  • Access needs of users are varied (such as dyslexia, autism, mobility issues, language issues) and this needs to be kept in mind throughout the process to ensure our solution addresses the range of needs.

  • The cross agency team was a challenge at times with differing stakeholders and processes but was essential to addressing our user needs.

  • A strong support structure for the project team is essential to being able to deliver in the 20 week timeframe.

  • Adjusting the balance of skills within the agile team is sometimes necessary and extra effort should be taken to ensure new members are inducted swiftly into the team.

  • Involve your non-digital channels in usability testing.

  • Re-using existing capabilities and ICT platforms allows for a smoother transition back into the Department.

Assessment team

  • When running in-flight check-ins it’s essential to have as many of the team present as possible.

  • If possible attend some of the team’s agile ceremonies during the course of the sprint; you get valuable insights into wider issues the team is managing.

  • The conversation is important, but artefacts are the only evidence you have to know for sure that the project is working well, and the service standard is likely to be met. Always ask to ‘see the thing’.

  • The conversation and planning around how to open source the code took a long time. Recognising the mind-shift this criterion is asking agencies to make, it would have been advantageous to start the conversation earlier. The user pathway / decision tree flow the project has built could be something easily adapted by other services, which will be easier now their code is open for other agencies to use.

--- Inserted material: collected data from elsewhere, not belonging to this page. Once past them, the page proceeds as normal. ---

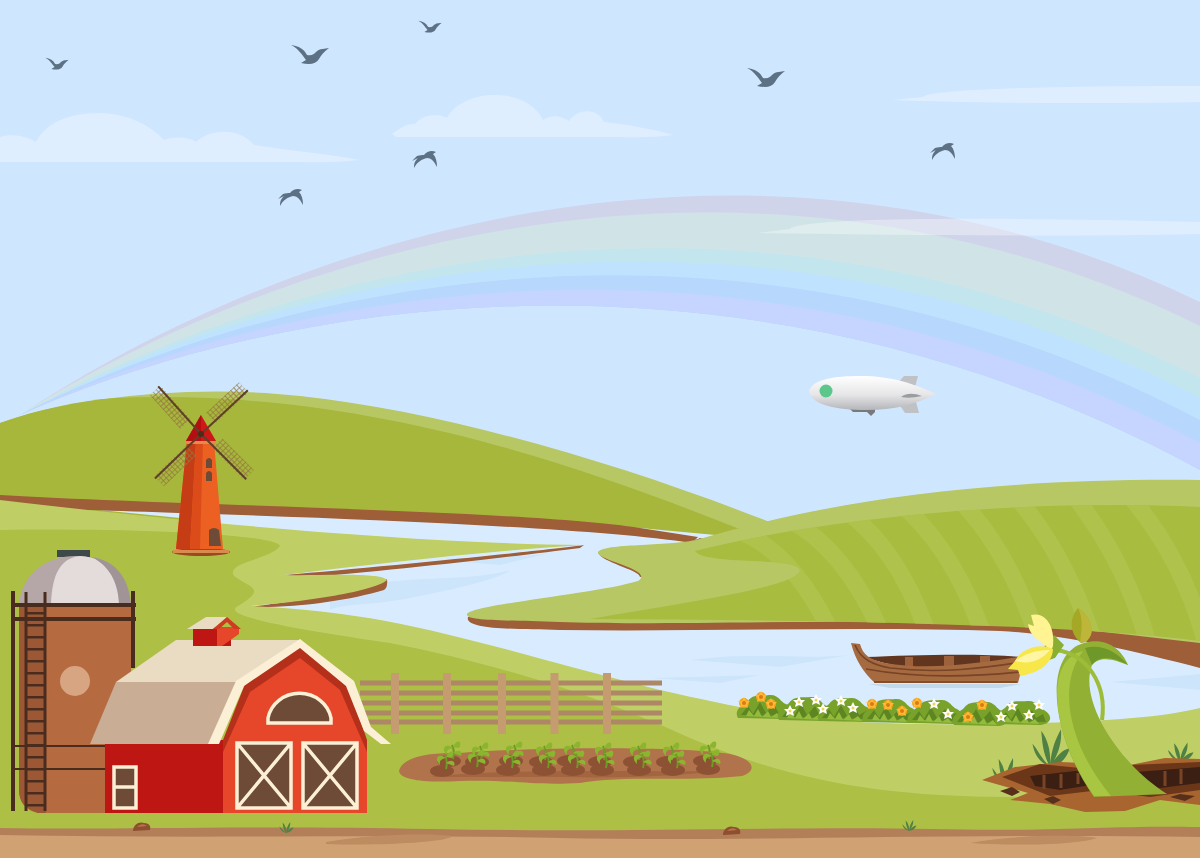
<!DOCTYPE html>
<html lang="en">
<head>
<meta charset="utf-8">
<title>Farm by the river</title>
<style>
:root{--sky:#cfe6ff;--water:#d9ecff;--hill:#a6b73b;--hill-light:#b6c764;--field:#adbf45;--meadow:#bfcf66;--bank:#9d5e38;--wood:#6e4b36;--cream:#fbf0d6;--red:#bd1613;--orange:#e6472b;--iron:#4a2c1f;--bird:#5d7184;--leaf:#92b033}
html,body{margin:0;width:1200px;height:858px;overflow:hidden;background:var(--sky)}
svg{display:block}
.cloud{fill:#fff;opacity:.32}
.bank{fill:var(--bank)}
.field{fill:var(--field)}
.meadow{fill:var(--meadow)}
.trim{fill:none;stroke:var(--cream);stroke-width:3.5}
.iron{fill:none;stroke:var(--iron)}
</style>
</head>
<body>
<svg width="1200" height="858" viewBox="0 0 1200 858" role="img" aria-label="Farm with barn, silo and windmill beside a river">
<defs>
<path id="bird-glide" fill="var(--bird)" d="M-19-10C-11-9-6-6-3 0C2 1 4-1 6-3C10-7 15-6 19-7C14-3 11 0 9 4C6 9 0 10-9 8L-4 5C-8 0-11-6-19-10Z"/>
<path id="bird-flap" fill="var(--bird)" d="M-13 2L-8-3C-5-4-3-4-1-4C2-8 7-9 11-7L8-5C11-2 12 3 12 8C9 2 6-1 2-1C-3 0-8 3-11 9C-11 4-10 2-7-1Z"/>
<pattern id="lattice" width="4" height="4" patternUnits="userSpaceOnUse"><path d="M0 0H4M0 0V4" stroke="#94763f" stroke-width="1.3"/></pattern>
<g id="blade"><rect x="-12" y="-63" width="14" height="45" fill="url(#lattice)"/><path d="M0 0V-64" stroke="#5f4027" stroke-width="2"/></g>
<g id="sprout"><ellipse cx="-4" cy="10" rx="12" ry="6" fill="#8d5234"/><path d="M0 8Q2 0-1-6" fill="none" stroke="#6d9a25" stroke-width="2"/><path d="M0-3C-9-9-12-1-6 4C-7-1-4-2 0-3ZM0-4C4-13 10-10 6-3ZM0 2C6-3 10 1 8 5Z" fill="#8bb52f"/></g>
<g id="bush"><path d="M-26 13C-31 4-20 0-16-4C-11-12 0-9 5-10C15-11 16-3 22-1C32 5 29 13 19 14Z" fill="#79a22b"/><path d="M-23 10l7-9 5 8 7-12 6 11 8-9 4 8 7-4 3 8Z" fill="#5d8622"/><path d="M-18 11l3-6 5 6 4-7 4 8 6-6 3 6 6-4 4 5Z" fill="#94bb3c"/></g>
<path id="petals" d="M0-6L2-2 6-2 3 1 4 5 0 3-4 5-3 1-6-2-2-2Z"/>
<g id="white-bloom"><use href="#petals" fill="#fff"/><circle r="1.5" fill="#f5d24a"/></g>
<g id="orange-bloom"><circle r="5" fill="#f5a31b"/><use href="#petals" fill="#ffb838"/><circle r="2" fill="#d97b10"/></g>
<g id="tuft"><path d="M0 0C-9-7-12-13-16-16C-14-9-11-4 0 0ZM0 0C-7-10-7-18-8-25C-1-18 1-9 0 0ZM0 0C1-12 5-19 10-26C11-16 7-8 0 0ZM0 0C5-7 11-12 18-13C15-6 9-1 0 0Z" fill="#4f8145"/></g>
<g id="door"><rect width="54" height="65" fill="var(--wood)"/><path class="trim" d="M0 0H54V65H0ZL54 65M54 0L0 65"/></g>
<g id="stones"><path d="M-9 4C-9-3-2-6 2-4C8-4 9 0 8 3Z" fill="#8d4f2f"/><path d="M-5 0Q0-5 5-1Z" fill="#b8754d"/></g>
<linearGradient id="airship-skin" x2="0" y2="1"><stop stop-color="#fff"/><stop offset=".55" stop-color="#e6e6e8"/><stop offset="1" stop-color="#b4b5b9"/></linearGradient>
<clipPath id="right-field-clip"><path d="M695 551C830 517 1020 499 1200 507V641C1080 625 850 620 590 619C690 602 800 586 800 570C796 556 705 566 695 551Z"/></clipPath>
</defs>

<rect width="1200" height="858" fill="var(--sky)"/>

<g id="rainbow">
<path fill="#d0d4ea" d="M20 415C300 230 760 90 1200 302V470C760 230 300 290 20 415Z"/>
<path fill="#d0e4e7" d="M20 415C300 238 760 110 1200 326V470C760 230 300 290 20 415Z"/>
<path fill="#c3e5ed" d="M20 415C300 257 760 153 1200 378V470C760 230 300 290 20 415Z"/>
<path fill="#bfe3fe" d="M20 415C300 264 760 170 1200 398V470C760 230 300 290 20 415Z"/>
<path fill="#b8d7fd" d="M20 415C300 272 760 188 1200 420V470C760 230 300 290 20 415Z"/>
<path fill="#c5d5ff" d="M20 415C300 280 760 208 1200 443V470C760 230 300 290 20 415Z"/>
</g>

<g id="clouds">
<path class="cloud" d="M0 137C14 133 27 137 36 142C45 124 67 113 99 113C131 114 150 126 164 140C174 136 190 137 196 142C212 128 239 128 254 145C290 151 330 154 360 160Q330 163 300 162H0Z"/>
<path class="cloud" d="M392 134C402 127 406 124 415 124C423 114 438 113 447 118C463 88 527 86 543 120Q555 112 569 121C580 107 598 109 604 122C630 125 652 129 673 135Q650 138 620 137H396Z"/>
<path class="cloud" d="M892 100L923 97C930 88 1080 86 1200 86V102C1100 104 980 103 892 100Z"/>
<path class="cloud" d="M758 233L790 229C805 217 990 217 1200 222V234C1050 237 890 235 758 233Z"/>
</g>

<g id="birds">
<use href="#bird-glide" x="310" y="55"/><use href="#bird-glide" x="766" y="78"/>
<use href="#bird-glide" transform="translate(57 64) scale(.62)"/><use href="#bird-glide" transform="translate(430 27) scale(.62)"/>
<use href="#bird-flap" x="425" y="159"/><use href="#bird-flap" x="291" y="197"/><use href="#bird-flap" x="943" y="151"/>
</g>

<g id="airship">
<path d="M849 408H875V412L871 416 867 412H853Z" fill="#77797d"/>
<path d="M897 384L904 376H918L915 387ZM897 401L905 413H919L915 398Z" fill="#bfc1c5"/>
<path d="M809 391C813 379 835 376 860 376C892 376 915 384 936 394C915 405 890 411 860 410C832 409 811 404 809 391Z" fill="url(#airship-skin)"/>
<path d="M901 397Q909 391 922 396Q910 399 901 397Z" fill="#9b9da1"/>
<circle cx="826" cy="391" r="6.5" fill="#5cc78a"/>
</g>

<g id="left-hill">
<path fill="var(--hill-light)" d="M0 423C80 395 200 385 300 396C450 412 630 467 772 523L690 550 0 510Z"/>
<path fill="var(--hill)" d="M0 423C40 409 78 401 115 398C360 388 570 462 742 530L690 550 0 510Z"/>
</g>

<g id="river">
<path fill="var(--water)" d="M0 500L640 528 1200 580V740H200V520Z"/>
<path class="bank" d="M0 495C190 506 520 510 640 528L698 537 692 543C560 523 200 514 60 509L0 501Z"/>
<path fill="#cde5fa" d="M330 590C410 574 470 582 510 570C500 580 440 592 410 598C370 606 345 603 330 610ZM440 560C480 555 510 559 550 553L500 565ZM690 660C760 651 800 660 850 655L780 667ZM650 678L760 675 720 683ZM1110 682L1200 674V690Z"/>
</g>

<g id="right-hill">
<path class="bank" d="M700 538C680 548 612 545 606 554C606 562 650 572 648 578C640 588 560 596 500 608L468 617C464 629 510 629 560 630C700 632 860 626 1000 631C1060 634 1130 650 1200 668V630L900 590Z"/>
<path class="bank" d="M598 552C600 562 640 570 640 577L648 576C642 563 610 557 609 549Z"/>
<path fill="var(--hill-light)" d="M696 540C850 495 1010 478 1200 480V643C1130 635 1060 626 1000 624C850 618 660 626 560 622C500 620 465 621 467 614C475 604 595 594 638 581C655 570 600 561 598 553C600 543 660 547 696 540Z"/>
<path fill="#a8bc40" d="M695 551C830 517 1020 499 1200 507V641C1080 625 850 620 590 619C690 602 800 586 800 570C796 556 705 566 695 551Z"/>
<g clip-path="url(#right-field-clip)" fill="none" stroke="#b2c550" stroke-width="17" opacity=".7"><path d="M735 530Q790 548 830 630M790 520Q845 550 880 630M845 510Q900 550 930 640M900 503Q955 550 985 640M955 495Q1010 550 1040 645M1010 490Q1065 550 1095 645M1065 485Q1125 555 1150 650M1120 485Q1180 550 1205 640"/></g>
</g>

<g id="foreground-land">
<path class="bank" d="M584 545C540 551 380 567 284 575L300 578C390 571 510 557 580 548Z"/>
<path class="bank" d="M250 607C300 600 372 592 387 579Q388 588 384 590C350 600 300 608 250 607Z"/>
<path class="meadow" d="M0 500C170 520 400 543 583 545C500 550 390 562 284 575C320 576 380 572 387 580C374 592 300 602 250 606C400 612 480 645 660 690C780 717 830 726 1000 724C1080 722 1150 720 1200 708V858H0Z"/>
<path class="field" d="M0 530C110 528 275 533 280 546C270 560 225 562 234 576C250 588 268 588 238 606C218 616 300 630 390 643C520 668 620 706 690 738C790 780 880 797 1010 797H1200V858H0Z"/>
</g>

<g id="road">
<path fill="#b37f58" d="M0 828C120 830 250 825 430 829S800 826 930 829 1110 825 1200 827V858H0Z"/>
<path fill="#cfa173" d="M0 835C200 839 380 834 560 838S950 833 1200 837V858H0Z"/>
<path fill="#bd8c61" d="M326 842C370 834 430 833 452 836C450 842 380 846 326 844ZM970 843C1020 834 1080 835 1097 838C1080 845 1010 846 970 843Z"/>
<use href="#stones" x="142" y="827"/><use href="#stones" x="732" y="831"/>
<use href="#tuft" transform="translate(286 833) scale(.42)"/><use href="#tuft" transform="translate(909 831) scale(.42)"/>
</g>

<g id="windmill">
<ellipse cx="201" cy="552" rx="29" ry="4" fill="#9a4a1f"/><path d="M173 550H229V553H173Z" fill="#d98b4f"/>
<path d="M187 441H214L223 549H176Z" fill="#ec6022"/><path d="M187 441H196L190 549H176Z" fill="#c63d15"/><path d="M196 441H203L200 549H190Z" fill="#dc4c1a"/>
<path d="M201 415L216 441H186Z" fill="#cf1718"/><path d="M201 415V441H186Z" fill="#b30f12"/><path d="M186 441H216V444H186Z" fill="#e58a4a"/>
<path d="M209 546V530Q214 526 219 530L221 546ZM206 468V460Q209 456 212 460V468ZM206 481V473Q209 469 212 473V481Z" fill="#6e4b36"/>
<g transform="translate(201 434)"><use href="#blade" transform="rotate(-42)"/><use href="#blade" transform="rotate(47)"/><use href="#blade" transform="rotate(135)"/><use href="#blade" transform="rotate(226)"/><circle r="3" fill="#4d2b1b"/></g>
</g>

<g id="silo">
<path d="M19 604H131V813H38Q19 808 19 790Z" fill="#b66a40"/><path d="M19 604H46V813H38Q19 808 19 790Z" fill="#9c5834"/>
<path d="M57 550H90V557H57Z" fill="#3e4a4a"/>
<path d="M19 604C25 540 125 540 131 604Z" fill="#b5a6a8"/><path d="M51 604C52 575 60 558 80 556C112 558 126 580 126 604Z" fill="#e4dcda"/><path d="M92 557C124 562 130 590 131 604H119C118 585 112 568 92 557Z" fill="#a19497"/>
<circle cx="75" cy="681" r="15" fill="#d8a583"/>
<path class="iron" stroke-width="4" d="M13 591V811M133 591V668M11 605H136M11 619H136"/>
<path class="iron" stroke-width="3" d="M26 592V811M45 592V811"/>
<path class="iron" stroke-width="2" d="M13 746H131M13 769H131"/>
<path class="iron" stroke-width="19" stroke-dasharray="2.5 9.5" d="M35.5 612V810"/>
</g>

<g id="fence">
<path fill="none" stroke="#ad8766" stroke-width="5" d="M360 683H662M360 693H662M360 703H662M360 713H662M360 722H662"/>
<path fill="none" stroke="#c59c70" stroke-width="8" d="M395 673V734M447 673V734M502 673V734M554.5 673V734M607 673V734"/>
</g>

<g id="barn">
<path d="M105 740H225V813H105Z" fill="var(--red)"/>
<path d="M223 813V744L247 686 300 644 348 684 367 744V813Z" fill="var(--orange)"/>
<path d="M300 646L348 684 367 740V752L340 690 300 658 250 692 223 752V740L245 684Z" fill="#b5301a"/>
<path d="M176 640H300L240 682H116Z" fill="#e9dcc3"/><path d="M116 682H240L213 744H90Z" fill="#c9ae95"/>
<path d="M208 744L236 681 300 639 354 681 371 727 391 744H381L364 731 346 686 300 648 244 686 219 744Z" fill="var(--cream)"/>
<path d="M193 627H231V646H193Z" fill="var(--red)"/><path d="M217 627H239V634L222 646H217Z" fill="var(--orange)"/><path d="M206 617H227L213 629H187Z" fill="#e9dcc3"/><path d="M227 617L241 629H234L227 622 219 629H213Z" fill="#cf3a22"/>
<path d="M268 723V718A32 30 0 0 1 331 718V723Z" fill="var(--wood)" stroke="var(--cream)" stroke-width="3.5"/>
<use href="#door" x="237" y="743"/><use href="#door" x="303" y="743"/>
<path d="M114 767H136V808H114Z" fill="var(--wood)"/><path class="trim" d="M114 767H136V808H114ZM114 787H136"/>
</g>

<g id="vegetable-bed">
<path d="M399 771C402 758 425 752 460 753C550 746 690 747 730 754C754 759 758 771 742 776C690 782 620 775 580 783C530 786 510 779 460 781C425 783 400 780 399 771Z" fill="#b1734b"/><path d="M430 777C500 768 650 772 720 771Q650 779 560 777Z" fill="#a2653f"/>
<use href="#sprout" x="453" y="751"/><use href="#sprout" x="481" y="752"/><use href="#sprout" x="515" y="751"/><use href="#sprout" x="545" y="752"/><use href="#sprout" x="573" y="751"/><use href="#sprout" x="604" y="752"/><use href="#sprout" x="639" y="752"/><use href="#sprout" x="672" y="752"/><use href="#sprout" x="709" y="751"/>
<use href="#sprout" x="446" y="761"/><use href="#sprout" x="477" y="759"/><use href="#sprout" x="512" y="760"/><use href="#sprout" x="548" y="760"/><use href="#sprout" x="577" y="760"/><use href="#sprout" x="606" y="760"/><use href="#sprout" x="643" y="760"/><use href="#sprout" x="677" y="760"/><use href="#sprout" x="712" y="759"/>
</g>

<g id="boat">
<path d="M868 684H1022L1000 688H890Z" fill="#c2d9ec"/>
<path d="M866 657C910 655 980 653 1022 657C990 670 910 676 866 657Z" fill="#62351f"/>
<path d="M905 657H913V667H905ZM944 656H954V669H944ZM980 656H990V666H980Z" fill="#9d623b"/>
<path d="M851 643L860 644C863 655 870 660 885 663C930 671 980 663 1025 656L1018 683H875Q857 667 851 643Z" fill="#a66a40"/>
<path fill="none" stroke="#774425" stroke-width="1.7" d="M855 645C861 660 874 665 890 668C940 674 985 668 1022 662M866 669C920 679 980 676 1019 672M874 682H1017"/>
</g>

<g id="flower-border">
<use href="#bush" x="764" y="705"/><use href="#bush" x="805" y="707"/><use href="#bush" x="845" y="708"/><use href="#bush" x="890" y="709"/><use href="#bush" x="935" y="710"/><use href="#bush" x="980" y="712"/><use href="#bush" x="1022" y="711"/>
<use href="#orange-bloom" x="744" y="703"/><use href="#orange-bloom" x="761" y="697"/><use href="#orange-bloom" x="771" y="704"/><use href="#orange-bloom" x="872" y="704"/><use href="#orange-bloom" x="888" y="705"/><use href="#orange-bloom" x="902" y="711"/><use href="#orange-bloom" x="917" y="703"/><use href="#orange-bloom" x="968" y="717"/><use href="#orange-bloom" x="982" y="705"/>
<use href="#white-bloom" x="790" y="711"/><use href="#white-bloom" x="799" y="702"/><use href="#white-bloom" x="816" y="700"/><use href="#white-bloom" x="823" y="709"/><use href="#white-bloom" x="841" y="701"/><use href="#white-bloom" x="853" y="708"/><use href="#white-bloom" x="934" y="704"/><use href="#white-bloom" x="948" y="714"/><use href="#white-bloom" x="1001" y="717"/><use href="#white-bloom" x="1012" y="706"/><use href="#white-bloom" x="1029" y="715"/><use href="#white-bloom" x="1039" y="705"/>
</g>

<g id="beanstalk">
<use href="#tuft" transform="translate(1050 767) scale(1.1 1.45)"/><use href="#tuft" transform="translate(1005 784) scale(.8 1)"/><use href="#tuft" transform="translate(1180 762) scale(.75)"/>
<path d="M982 780L1015 767 1060 762 1130 765 1165 758 1200 759V805L1160 800 1125 811 1085 812 1050 804 1010 800 1028 793Z" fill="#a9652f"/>
<path d="M1002 777L1040 764 1090 769 1130 765 1200 762V790L1150 797 1100 790 1050 796Z" fill="#6c3719"/>
<path d="M1030 776L1075 771 1110 774 1200 767V783L1160 788 1110 782 1060 790 1035 786Z" fill="#3c1f13"/>
<path fill="none" stroke="#774526" stroke-width="3" d="M1044 775V789M1061 774V788M1078 773V784M1165 771V786M1181 769V784"/>
<path d="M1000 791l12-4 8 5-8 4ZM1044 799l9-3 8 4-8 4ZM1170 797l10-3 15 2-10 5Z" fill="#56301b"/>
<path d="M1081 643C1068 632 1070 617 1078 608C1091 617 1096 632 1086 642Z" fill="#a5a825"/><path d="M1080 642C1082 628 1083 618 1078 608C1092 618 1097 632 1086 642Z" fill="#bdb638"/>
<path d="M1094 797C1052 738 1041 655 1084 643C1105 637 1121 648 1128 665C1115 660 1101 655 1092 665C1078 703 1122 766 1167 794Z" fill="var(--leaf)"/>
<path d="M1083 651C1057 685 1068 744 1111 796H1094C1053 738 1042 660 1083 651Z" fill="#a9c642"/>
<path d="M1092 665Q1102 651 1128 665Q1108 642 1085 648Z" fill="#6f982a"/>
<path d="M1056 650C1087 654 1107 684 1102 720" fill="none" stroke="#9dbc37" stroke-width="4"/>
<path d="M1054 635L1064 645 1055 658 1040 663 1045 645Z" fill="#8aae32"/>
<path d="M1051 651C1041 640 1030 638 1028 624L1034 626 1031 615C1048 611 1055 630 1053 646Z" fill="#fff392"/>
<path d="M1053 649C1038 642 1020 650 1015 661L1008 669 1018 670 1020 676C1038 673 1052 665 1053 649Z" fill="#f7e74b"/>
<path d="M1050 650C1036 650 1024 654 1015 661C1031 665 1041 660 1050 650Z" fill="#fff6a5"/>
</g>
</svg>
</body>
</html>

  • Recruitment for accessibility testing, and executing the testing itself, probably occurred too late in the timeline. Recruiting people from their target audience who also use assistive technology was extremely challenging and time-consuming. The team did get creative and tapped into a wide range of networks to find research participants. Assessors would like to have seen more accessibility testing done earlier in the project. Insights learned early enable changes to the design and interface to be done with more confidence, ahead of any last-minute polishing.

Keeping up with the “Hobby or Business?” tool

Visit the Hobby or Business tool.


This service’s code is hosted in an open source GitHub repository:


Performance dashboard: The Starting a business dashboard.

The team provided a number of metrics to be considered within the HEART framework throughout the Beta in-flight assessments.

The team have informed the assessors that they have collected baseline data and performance metrics to support public reporting of performance KPIs and other metrics appropriate to the service.


The expected benefits of this service are to provide greater clarity to users about their government obligations and whether their activity is defined as a hobby or a business in the eyes of government.

This will help users to avoid penalties for unintentionally doing the wrong thing and can save them time by making the process of getting answers from government about their circumstances more efficient.

The first release of the service provides certainty in some circumstances to a limited user group, however the project has exposed an area of concern to users prompting a number of agencies to begin working together to address the concern.

Subsequent releases of the service will provide more certainty to a greater range of users and will also integrate with existing and upcoming government services.

Assessment against the Digital Service Standard

Criterion Result
1 Pass
2 Pass
3 Pass
4 Pass
5 Pass
6 Pass
7 Pass
8 Pass
9 Pass
10 Pass
11 Pass
12 Pass
13 Pass